“We have learned a lot during this journey in the Nordic countries, among other things not to adopt the Swedish model of “freedom with responsibility”. For example, in Russia it is illegal not to save buffer zones along water. We want it to remain that way”.
The struggle goes on!
/Viktor Säfve, Protect the Forest
Facts about Swedish forests:
Less than 4 percent of the total productive forest land is formally protected.
Less than 2 percent of the productive forest area below the montane forests is formally protected. (Source EPA)
80 percent of the productive forests in Sweden consists of plantations and managed young production forests with an average age of less than 100 years. (Source: Swedish Forest Agency)
Plantations of exotic species: For a long time, the Canadian tree species “pinus contorta” has been the dominantly used type of exotic tree species in Sweden, and now cover about 550 000 hectares. This represents about 2 percent of the productive forest area, which is roughly equal in size to all of the formally protected natural forest below below the mountain region. During the period between 1995 – 2006 the average of new plantations amounted to 2500 hectares per year. The last few years, annual plantations of Pinus contorta have increased to about 6 000 hectares. (Source: Swedish Forest Agency)
Leading scientists point out that 20 percent of the productive forest land in Sweden should be exempted forestry and committed to long-term nature conservation, if Sweden is to live up to their environmental objectives and reach the ambition to preserve all naturally occurring species in viable populations. (Source: Research Appeal “Protect Sweden’s Old-Growth Forest”)
More than 2100 forest and arboreal species are listed on the national Red List. A large proportion of these are threatened or near threatened due to the fact that their habitats are shrinking. The dominant cause is deforestation. (Source: Species Information Centre, Swedish University of Agricultural Sciences – SLU)
According to the Swedish Forestry Agency’s surveys (so-called “polytax-inventories”), which examine how well forestry meets the environmental laws (30 §) of the Forestry Act, 37 percent of all final harvesting do not reach the minimum requirements of the law. Better general consideration for biodiversity, water and soil is needed if Sweden is to meet national and international environmental goals and agreements. (Source: Swedish Forest Agency)

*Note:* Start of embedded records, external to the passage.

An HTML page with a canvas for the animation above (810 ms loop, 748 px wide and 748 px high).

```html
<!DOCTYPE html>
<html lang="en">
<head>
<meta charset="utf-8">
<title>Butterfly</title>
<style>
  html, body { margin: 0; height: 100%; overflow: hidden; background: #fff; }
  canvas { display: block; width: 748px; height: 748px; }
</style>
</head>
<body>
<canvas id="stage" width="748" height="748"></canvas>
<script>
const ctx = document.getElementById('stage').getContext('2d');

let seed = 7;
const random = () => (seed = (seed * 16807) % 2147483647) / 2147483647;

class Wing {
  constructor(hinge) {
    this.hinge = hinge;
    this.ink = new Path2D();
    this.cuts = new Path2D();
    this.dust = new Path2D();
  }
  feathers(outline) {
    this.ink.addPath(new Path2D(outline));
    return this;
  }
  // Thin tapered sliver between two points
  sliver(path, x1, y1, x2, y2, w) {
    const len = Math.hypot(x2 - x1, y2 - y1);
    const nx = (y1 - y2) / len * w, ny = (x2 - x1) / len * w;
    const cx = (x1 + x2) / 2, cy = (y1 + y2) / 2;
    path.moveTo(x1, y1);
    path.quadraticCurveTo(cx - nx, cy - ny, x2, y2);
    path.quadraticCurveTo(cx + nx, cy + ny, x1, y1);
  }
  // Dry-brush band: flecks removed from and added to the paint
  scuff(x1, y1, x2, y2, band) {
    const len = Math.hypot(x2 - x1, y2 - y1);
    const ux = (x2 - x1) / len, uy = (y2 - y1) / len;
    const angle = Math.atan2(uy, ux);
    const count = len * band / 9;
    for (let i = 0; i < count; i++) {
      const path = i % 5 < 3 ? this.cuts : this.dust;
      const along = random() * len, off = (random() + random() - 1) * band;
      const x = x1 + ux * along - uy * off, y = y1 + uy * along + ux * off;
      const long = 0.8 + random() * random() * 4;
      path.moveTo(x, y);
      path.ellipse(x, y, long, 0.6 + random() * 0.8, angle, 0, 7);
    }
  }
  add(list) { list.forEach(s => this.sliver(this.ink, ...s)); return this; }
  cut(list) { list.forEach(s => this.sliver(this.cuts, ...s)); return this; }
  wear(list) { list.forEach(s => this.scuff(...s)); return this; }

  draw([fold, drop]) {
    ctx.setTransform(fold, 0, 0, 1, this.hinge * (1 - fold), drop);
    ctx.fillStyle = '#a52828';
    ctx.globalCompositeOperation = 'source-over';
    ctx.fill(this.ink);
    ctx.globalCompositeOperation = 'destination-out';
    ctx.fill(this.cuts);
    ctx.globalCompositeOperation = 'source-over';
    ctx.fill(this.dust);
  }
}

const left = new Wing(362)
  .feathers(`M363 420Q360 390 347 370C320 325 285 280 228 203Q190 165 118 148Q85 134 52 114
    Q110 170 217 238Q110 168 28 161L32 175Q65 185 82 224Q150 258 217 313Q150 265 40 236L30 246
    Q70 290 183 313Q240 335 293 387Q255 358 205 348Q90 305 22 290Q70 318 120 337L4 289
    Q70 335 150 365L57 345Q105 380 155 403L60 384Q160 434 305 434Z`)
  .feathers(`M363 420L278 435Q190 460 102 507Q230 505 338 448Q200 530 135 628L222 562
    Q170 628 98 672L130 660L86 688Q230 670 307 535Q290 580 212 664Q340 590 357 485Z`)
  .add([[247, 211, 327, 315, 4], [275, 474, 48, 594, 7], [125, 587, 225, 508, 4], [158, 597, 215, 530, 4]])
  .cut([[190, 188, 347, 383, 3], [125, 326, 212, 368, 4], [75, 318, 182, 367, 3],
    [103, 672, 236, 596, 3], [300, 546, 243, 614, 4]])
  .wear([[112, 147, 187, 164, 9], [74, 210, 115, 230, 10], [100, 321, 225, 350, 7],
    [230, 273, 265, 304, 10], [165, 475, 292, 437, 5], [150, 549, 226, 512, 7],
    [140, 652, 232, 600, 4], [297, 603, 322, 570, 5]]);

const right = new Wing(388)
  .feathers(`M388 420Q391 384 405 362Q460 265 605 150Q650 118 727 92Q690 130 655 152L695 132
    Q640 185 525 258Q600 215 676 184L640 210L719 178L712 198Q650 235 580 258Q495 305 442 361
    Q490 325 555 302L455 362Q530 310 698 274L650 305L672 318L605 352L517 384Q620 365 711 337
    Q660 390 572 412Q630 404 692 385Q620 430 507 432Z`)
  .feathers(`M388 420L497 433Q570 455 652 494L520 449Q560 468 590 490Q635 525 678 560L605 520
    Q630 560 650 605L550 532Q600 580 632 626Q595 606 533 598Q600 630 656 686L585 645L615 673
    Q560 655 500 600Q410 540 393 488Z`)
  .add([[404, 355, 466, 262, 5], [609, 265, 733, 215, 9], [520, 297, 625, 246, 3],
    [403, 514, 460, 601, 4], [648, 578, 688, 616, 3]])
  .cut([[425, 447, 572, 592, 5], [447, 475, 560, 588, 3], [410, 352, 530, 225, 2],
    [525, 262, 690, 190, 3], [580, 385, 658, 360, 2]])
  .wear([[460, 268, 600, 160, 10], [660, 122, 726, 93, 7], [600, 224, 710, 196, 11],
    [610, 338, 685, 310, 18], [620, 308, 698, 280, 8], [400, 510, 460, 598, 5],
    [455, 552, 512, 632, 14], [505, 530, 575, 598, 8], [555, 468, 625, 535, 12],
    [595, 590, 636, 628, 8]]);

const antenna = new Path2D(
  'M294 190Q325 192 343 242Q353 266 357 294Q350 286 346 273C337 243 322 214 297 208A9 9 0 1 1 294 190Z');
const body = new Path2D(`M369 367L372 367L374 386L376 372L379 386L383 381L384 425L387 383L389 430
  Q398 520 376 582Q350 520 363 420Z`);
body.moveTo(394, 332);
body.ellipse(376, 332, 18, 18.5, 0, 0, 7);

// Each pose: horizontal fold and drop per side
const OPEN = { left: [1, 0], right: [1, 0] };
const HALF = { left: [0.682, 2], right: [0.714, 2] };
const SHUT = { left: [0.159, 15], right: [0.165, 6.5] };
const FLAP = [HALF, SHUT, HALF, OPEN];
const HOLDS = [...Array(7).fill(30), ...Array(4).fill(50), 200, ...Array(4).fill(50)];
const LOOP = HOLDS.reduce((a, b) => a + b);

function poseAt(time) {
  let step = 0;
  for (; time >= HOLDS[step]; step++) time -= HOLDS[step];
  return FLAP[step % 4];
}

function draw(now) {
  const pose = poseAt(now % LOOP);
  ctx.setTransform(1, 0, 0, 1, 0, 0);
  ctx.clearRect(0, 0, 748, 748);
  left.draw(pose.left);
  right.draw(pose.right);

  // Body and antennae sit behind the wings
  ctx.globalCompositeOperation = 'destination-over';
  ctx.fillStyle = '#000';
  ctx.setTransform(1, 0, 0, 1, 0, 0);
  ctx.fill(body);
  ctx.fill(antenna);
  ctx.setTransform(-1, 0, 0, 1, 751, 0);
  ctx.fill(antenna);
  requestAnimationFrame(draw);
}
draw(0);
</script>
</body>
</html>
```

The Swedish forestry can account for as much as 25 percent of the leakage of mercury into waterways. The leakage will continue for years after the felling. According to an article in the Swedish Forestry Agency’s Journal (No. 3 / 2009), the levels of mercury continue to rise in Swedish fish. Calculations by Kevin Bishop at SLU, show that the soil can leak twice as much mercury and methylmercury after felling as before. The problems are greatest in wet soils and in the context of damage to the soil due to vehicles.
Facts on the trip: Trip was organized by SPOK.
The Russian forest experts’ trip was financed by the Nordic Council of Ministers.
Nordic Council of Ministers is not responsible for the content of materials. The author’s opinion may not reflect the official position of the Nordic Council of Ministers.